NEOSHO – Aaron Werner is the new collegiate ministry leader for the Missouri Baptist Convention’s Disaster Relief (DR) ministry.
A resident of Neosho, Werner is also a campus missionary at Crowder College Baptist Student Union (BSU), which is affiliated with the Shoal Creek Baptist Association and MBC collegiate ministry. He and his wife, Mary, have three children: Grace, Sarah and Jacob.
Werner will continue serving the Crowder College BSU and will lead a team of student interns to do DR work for ten weeks in the summer.
He is a 1999 graduate of New Orleans Baptist Theological Seminary and has a bachelor’s degree from Syracuse University in upstate New York.
Gaylon Moss introduced Werner to DR leaders at their annual meetings at the Baptist building in December.

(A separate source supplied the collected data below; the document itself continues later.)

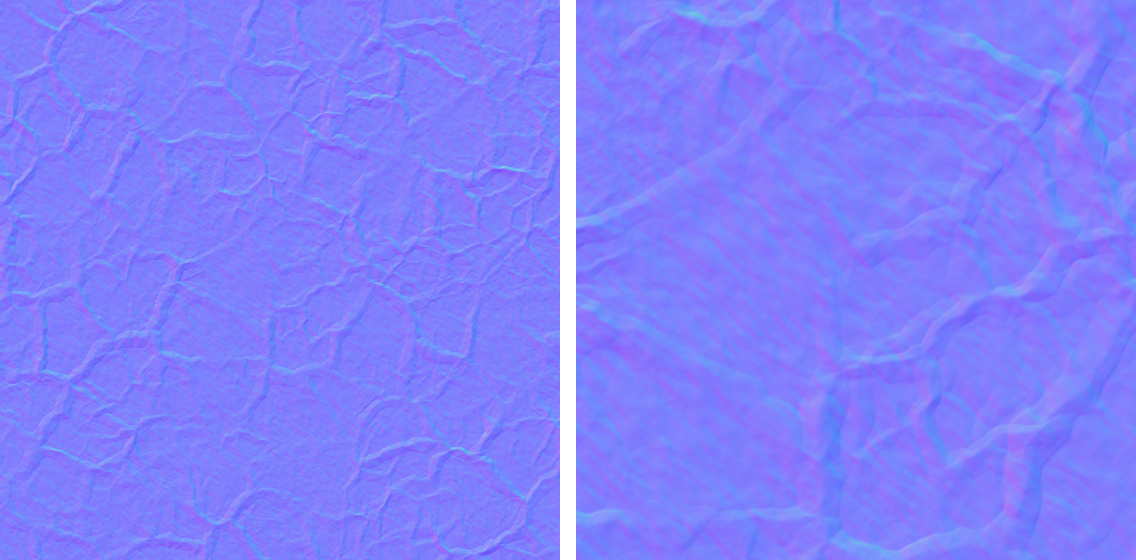
Left, the full canvas; right, a detail of the centre.
Give the GLSL for this texture map, as a Shadertoy shader.

```glsl
// Tangent-space normal map of cracked, weathered hide with fine diagonal grain.

float hash(vec2 p) {
    vec3 q = fract(p.xyx * vec3(0.1031, 0.1030, 0.0973));
    q += dot(q, q.yzx + 33.33);
    return fract((q.x + q.y) * q.z);
}

vec2 hash2(vec2 p) {
    return vec2(hash(p), hash(p + 57.3));
}

float noise(vec2 p) {
    vec2 i = floor(p), f = fract(p);
    f = f * f * f * (f * (f * 6.0 - 15.0) + 10.0);
    return mix(mix(hash(i), hash(i + vec2(1, 0)), f.x),
               mix(hash(i + vec2(0, 1)), hash(i + vec2(1, 1)), f.x), f.y);
}

vec2 noise2(vec2 p) {
    return vec2(noise(p), noise(p + 41.7)) - 0.5;
}

float fbm(vec2 p) {
    float sum = 0.0, amp = 0.5;
    for (int i = 0; i < 4; i++) {
        sum += amp * noise(p);
        p = mat2(1.6, 1.2, -1.2, 1.6) * p + 17.0;
        amp *= 0.5;
    }
    return sum;
}

// V-shaped groove depth (0..1) along Voronoi borders; one wall is steeper.
float grooves(vec2 p, float width) {
    vec2 cell = floor(p), f = fract(p);
    vec2 home = vec2(0), nearest = vec2(0);
    float best = 9.0;
    for (int y = -1; y <= 1; y++)
    for (int x = -1; x <= 1; x++) {
        vec2 g = vec2(x, y);
        vec2 r = g + 0.05 + 0.9 * hash2(cell + g) - f;
        if (dot(r, r) < best) {
            best = dot(r, r);
            nearest = r;
            home = g;
        }
    }
    float depth = 0.0;
    for (int y = -2; y <= 2; y++)
    for (int x = -2; x <= 2; x++) {
        vec2 g = home + vec2(x, y);
        if (x == 0 && y == 0) continue;
        vec2 r = g + 0.05 + 0.9 * hash2(cell + g) - f;
        vec2 dir = normalize(r - nearest);
        float d = dot(0.5 * (r + nearest), dir);
        float facing = 0.5 + 0.5 * dot(dir, vec2(0.26, -0.97));
        float t = d / (width * mix(1.9, 0.85, facing));
        depth = max(depth, 1.06 - sqrt(t * t + 0.02));
    }
    // Round the rim a little
    return depth * smoothstep(0.0, 0.25, depth);
}

float height(vec2 p) {
    // Jagged, wandering crack paths on a grid turned by 45 degrees
    vec2 q = p + 0.045 * noise2(p * 7.0) + 0.016 * noise2(p * 24.0 + 5.0)
               + 0.008 * noise2(p * 60.0 + 9.0) + 0.003 * noise2(p * 130.0);
    q = vec2(q.x - q.y, q.x + q.y) * 0.7071;

    // Large plates, smaller splits and a few hairlines
    float mainFade = mix(0.35, 1.0, smoothstep(0.2, 0.65, noise(p * 10.0 + 3.0)));
    float splitFade = smoothstep(0.3, 0.8, noise(p * 9.0 + 31.0));
    float hairFade = smoothstep(0.45, 0.9, noise(p * 12.0 + 63.0));
    float h = -0.0020 * mainFade * grooves(q * 8.5 + 12.0, 0.085);
    h -= 0.0010 * splitFade * grooves(q * 15.0 + 30.0, 0.10);
    h -= 0.0004 * hairFade * grooves(q * 27.0 + 60.0, 0.12);

    // Soft swelling and rough crust
    h += 0.0021 * fbm(p * 13.0 + 7.0);
    float rough = smoothstep(0.35, 0.75, noise(p * 6.0 + 80.0));
    h += 0.0007 * (0.5 + 0.7 * rough) * fbm(p * 95.0);

    // Streaks falling from upper left to lower right
    vec2 s = vec2(dot(p, vec2(0.64, -0.77)), dot(p, vec2(0.77, 0.64)));
    s += 0.008 * noise2(p * 18.0 + 11.0);
    h += 0.00060 * noise(s * vec2(26, 65) + 5.0);
    h += 0.00052 * noise(s * vec2(60, 150) + 13.0);
    h += 0.00036 * noise(s * vec2(110, 270) + 29.0);
    return h;
}

void mainImage(out vec4 fragColor, in vec2 fragCoord) {
    vec2 p = fragCoord / iResolution.y;
    vec2 e = vec2(0.0009, 0);

    // Slope by central differences; green points down the canvas
    float dx = (height(p + e.xy) - height(p - e.xy)) / (2.0 * e.x);
    float dy = (height(p + e.yx) - height(p - e.yx)) / (2.0 * e.x);
    vec3 normal = normalize(vec3(-dx, dy, 1.0));
    vec3 color = 0.5 + 0.5 * normal;
    fragColor = vec4(color * vec3(1, 0.995, 0.992), 1.0);
}
```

Werners’ tasks will be to develop student leaders through Disaster Relief ministry. Student interns work for ten weeks learning various aspects of DR work and helping across the nation as well as in Missouri (depending on where the needs are).
Werner said “the leadership development occurs one student at a time.” Each student has different needs and affinities, and they are taught tasks but also how to operate in a team environment and in an organized and structured response to a disaster situation.

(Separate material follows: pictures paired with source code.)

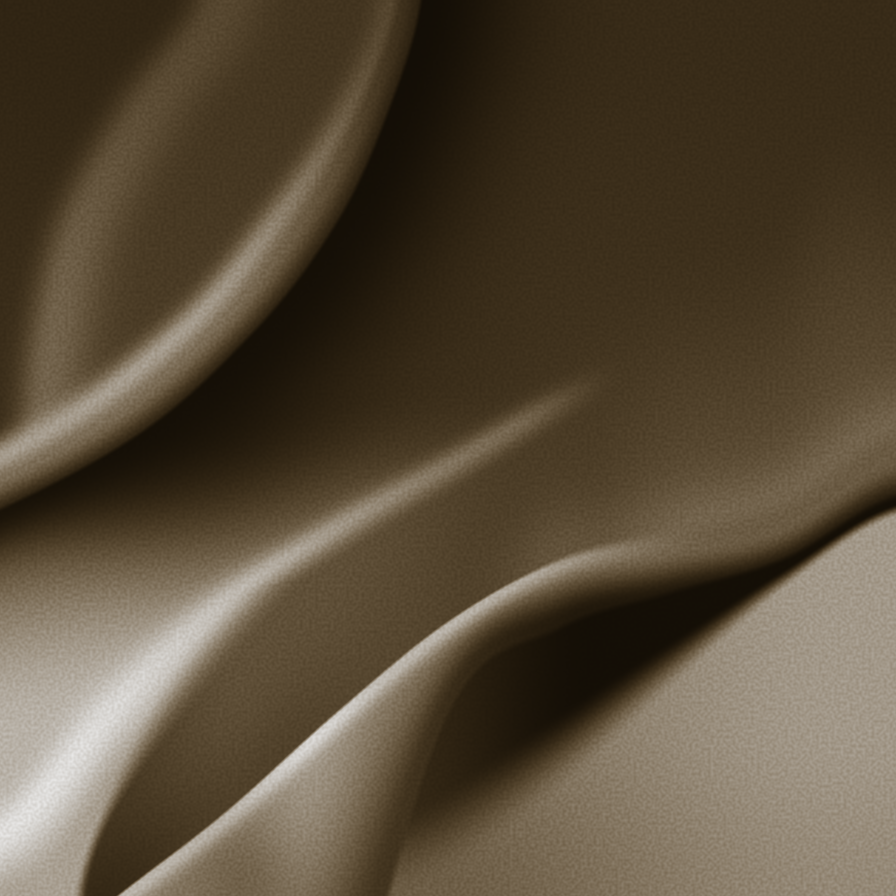
Reproduce this texture procedurally as a Shadertoy shader.

```glsl
#define SHADE_DEEP 0.06
#define SHADE_BASE 0.195
#define LEFT_LIGHT 0.5
#define RIGHT_LIGHT 0.11
#define CAST_SHADOW 0.68
#define EDGE_SOFT 0.002
#define GRAIN_SCALE 290.0
#define GRAIN_AMOUNT 0.075
#define TINT vec3(0.36, -0.06, -0.68)

// Fold outlines at nine even steps: height along x
const float MID_CREST[9] = float[9](.069, .206, .327, .41, .48, .551, .609, .65, .69);
const float ROLL_TOP[9] = float[9](-.107, -.005, .092, .204, .306, .375, .406, .437, .516);
const float ROLL_BASE[9] = float[9](-.9, -.8, -.6, -.22, .2, .297, .337, .374, .443);
const float FRONT_CLOTH[9] = float[9](-.4, -.3, -.17, 0., .073, .16, .258, .353, .43);
// and x along height
const float DRAPE_EDGE[9] = float[9](-1.2, -.8, -.45, -.124, .133, .28, .376, .434, .471);
const float DRAPE_CREST[9] = float[9](-1.2, -.85, -.55, -.27, .02, .198, .306, .388, .436);
const float DRAPE_PLEAT[9] = float[9](.04, .04, .04, .04, .042, .055, .086, .154, .241);

// Catmull-Rom interpolation of an outline
float curve(float k[9], float t) {
    float s = clamp(t, 0.0, 1.0) * 8.0;
    int i = min(int(s), 7);
    float f = s - float(i), a = k[max(i - 1, 0)], b = k[i], c = k[i + 1], d = k[min(i + 2, 8)];
    return b + 0.5*f*(c - a + f*(2.0*a - 5.0*b + 4.0*c - d + f*(3.0*(b - c) + d - a)));
}

// Approximate signed distance, positive above the outline
float side(float k[9], vec2 p) {
    float x = clamp(p.x, 0.01, 0.99);
    float slope = (curve(k, x + 0.01) - curve(k, x - 0.01)) / 0.02;
    return (p.y - curve(k, p.x)) / sqrt(1.0 + slope * slope);
}

float bell(float d, float width) { return exp(-d * d / (width * width)); }

vec2 gradientAt(vec2 cell) {
    vec3 h = fract(cell.xyx * vec3(.1031, .103, .0973));
    h += dot(h, h.yzx + 33.33);
    float angle = 6.2832 * fract((h.x + h.y) * h.z);
    return vec2(cos(angle), sin(angle));
}

float gradientNoise(vec2 p) {
    vec2 i = floor(p), f = p - i, u = f*f*(3.0 - 2.0*f), e = vec2(0, 1);
    return mix(mix(dot(gradientAt(i), f), dot(gradientAt(i + e.yx), f - e.yx), u.x),
               mix(dot(gradientAt(i + e), f - e), dot(gradientAt(i + 1.0), f - 1.0), u.x), u.y);
}

// Broad cloth behind the folds
float backCloth(vec2 p, float roll) {
    float v = SHADE_BASE - 0.02 * smoothstep(0.65, 1.0, p.y);
    v += LEFT_LIGHT * smoothstep(0.48, 0.18, p.y - 0.2 * p.x) * smoothstep(0.68, 0.38, p.x);
    float glow = smoothstep(0.32, 0.0, roll) + 0.9 * bell(roll, 0.05);
    v += RIGHT_LIGHT * glow * smoothstep(0.5, 0.8, p.x);
    float width = mix(0.045, 0.12, smoothstep(0.0, 0.3, p.x));
    return v * (1.0 - CAST_SHADOW * bell(max(side(DRAPE_EDGE, p.yx), 0.0), width));
}

// Distance right of the turned inner edge of the middle fold
float pastTurn(vec2 p) { return p.x - 0.09 - 1.05 * pow(max(p.y, 0.0), 1.5); }

// Diagonal fold in the middle, fading out to the right
float middleFold(vec2 p, float back, float d, float roll) {
    float crest = mix(0.87, 0.38, smoothstep(0.04, 0.66, p.x));
    float hollow = mix(0.22, 0.32, smoothstep(0.1, 0.28, p.x)) - 0.08 * smoothstep(0.35, 0.6, p.x);
    hollow -= 0.06 * bell(roll, 0.06) * smoothstep(0.5, 0.3, p.x);
    hollow += 0.14 * bell(roll, 0.06) * smoothstep(0.5, 0.68, p.x);
    float soft = mix(0.008, 0.035, smoothstep(0.05, 0.3, p.y));
    float lit = max(smoothstep(soft, -soft, pastTurn(p)), smoothstep(-0.034, 0.0, d));
    float below = mix(hollow, crest - 0.24 * smoothstep(0.0, -0.06, d), lit);
    float width = mix(0.026, 0.015, smoothstep(0.1, 0.35, p.x));
    float above = mix(back, crest, bell(max(d, 0.0), width));
    return mix(mix(below, above, smoothstep(-0.004, 0.004, d)), back, smoothstep(0.57, 0.7, p.x));
}

// Rolled fold, the dark gap under it and the front cloth
float frontFold(vec2 p, float d) {
    float top = curve(ROLL_TOP, p.x), base = curve(ROLL_BASE, p.x);
    float depth = (top - p.y) / max(top - base, 0.02);
    float right = smoothstep(0.54, 0.86, p.x);
    float crest = mix(0.47, 0.36, right) + 0.12 * bell(p.x - 0.35, 0.06);
    crest -= 0.09 * bell(length(p - vec2(0.28, 0.02)), 0.06);
    crest += 0.24 * bell(d + 0.006, 0.014) * smoothstep(0.8, 0.5, p.x);
    float gap = mix(SHADE_DEEP, 0.17, smoothstep(0.66, 0.42, p.x));
    float body = mix(crest, gap + 0.04, smoothstep(0.4 * right, mix(0.82, 1.04, right), depth));
    float front = side(FRONT_CLOTH, p), soft = mix(0.045, 0.007, smoothstep(0.5, 0.95, p.x));
    float cloth = mix(0.43, 0.6, smoothstep(0.45, 0.95, p.x)) - 0.06 * smoothstep(0.2, 0.0, p.y);
    float under = mix(gap, cloth, smoothstep(soft, -soft, front));
    return mix(body, under, smoothstep(0.9, 1.04, depth));
}

// Hanging drape at the upper left
float drape(vec2 p, float inside) {
    float d = side(DRAPE_CREST, p.yx), pleat = side(DRAPE_PLEAT, p.yx);
    float high = smoothstep(0.6, 1.0, p.y), crest = mix(0.62, 0.28, high);
    float v = mix(0.18, 0.24, smoothstep(-0.05, 0.05, pleat)) - 0.03 * high;
    v += mix(0.18, 0.1, high) * bell(pleat, pleat < 0.0 ? 0.026 : 0.045);
    float across = clamp(d / max(d + inside, 0.001), 0.0, 1.0);
    float right = crest * (1.0 - 0.3 * smoothstep(0.0, 0.4, across));
    right = mix(right, 0.13, smoothstep(0.35, 1.05, across));
    return mix(mix(v, crest, bell(d, 0.019)), right, smoothstep(-0.004, 0.004, d));
}

void mainImage(out vec4 fragColor, in vec2 fragCoord) {
    vec2 p = fragCoord / iResolution.xy;
    float edge = max(EDGE_SOFT, 1.0 / iResolution.y);
    float mid = side(MID_CREST, p), roll = side(ROLL_TOP, p), inside = -side(DRAPE_EDGE, p.yx);
    // Layers from back to front
    float v = middleFold(p, backCloth(p, roll), mid, roll);
    v = mix(v, drape(p, inside), smoothstep(-edge, 2.0 * edge, inside));
    float soft = mix(edge, 0.016, smoothstep(0.55, 0.85, p.x));
    v = mix(v, frontFold(p, roll), smoothstep(soft, -soft, roll));
    // Woven grain, then a tint strongest in the middle tones
    v += GRAIN_AMOUNT * gradientNoise(p * GRAIN_SCALE) * smoothstep(0.0, 0.5, v);
    fragColor = vec4(v + TINT * v * (1.0 - v) * (1.0 - v), 1.0);
}
```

He said, “A lot of the time collegiate DR interns are not the first on a disaster scene but are more involved in the recovery phase.” They go in behind the initial volunteers and help people put their lives and property back together following a flood, tornado or a hurricane.
The 10-12 interns will travel in two mini-vans and a DR truck full of equipment. They sleep in churches and often make their meals in church kitchens or with DR mobile kitchens if the disaster is larger.
Werner said flood recovery is the most common collegiate intern work although they have responded to windstorms, ash-out recovery and other natural disasters that occur.
They begin in late May with an orientation with other summer missionaries at Hannibal-LaGrange Univeristy in Hannibal. There they learn the basics of summer missions. They return to Jefferson City to the DR operations building at High Point and get trained in several areas including mass feeding, flood recovery, chain saw and child care ministries.
Werner told The Pathway, “College students are energetic and enthusiastic. They don’t need much downtime. They take in so much so quickly. They want to learn—they are like sponges.” He said interns do not have to have much previous experience in DR areas. They can be trained at the beginning of the summer. Werner said some of the students are going into fields like emergency management and they can get internship credit from their university through this program.
But he is interested in their spiritual development and their leadership training as well as them mastering the tasks of a Disaster Relief worker. “How they make decisions during the college years will stick with them a long time and impact their spiritual, physical, marriage and career decisions later. He added, “We want them to learn how to have a quiet time every day.”
His daughter, Sarah Werner, 18, went as a DR intern last summer and came back much more mature at the end of the summer.
Werner is excited for the opportunities the new role will add to his responsibilities as a campus missionary. He said he has devoted his life to ministering to college and university students, and he feels this will be a new opportunity to make disciples and develop leaders.
For more information about the MBC collegiate DR internships, check the web page at: www.mbcpathway.com/dr-internships.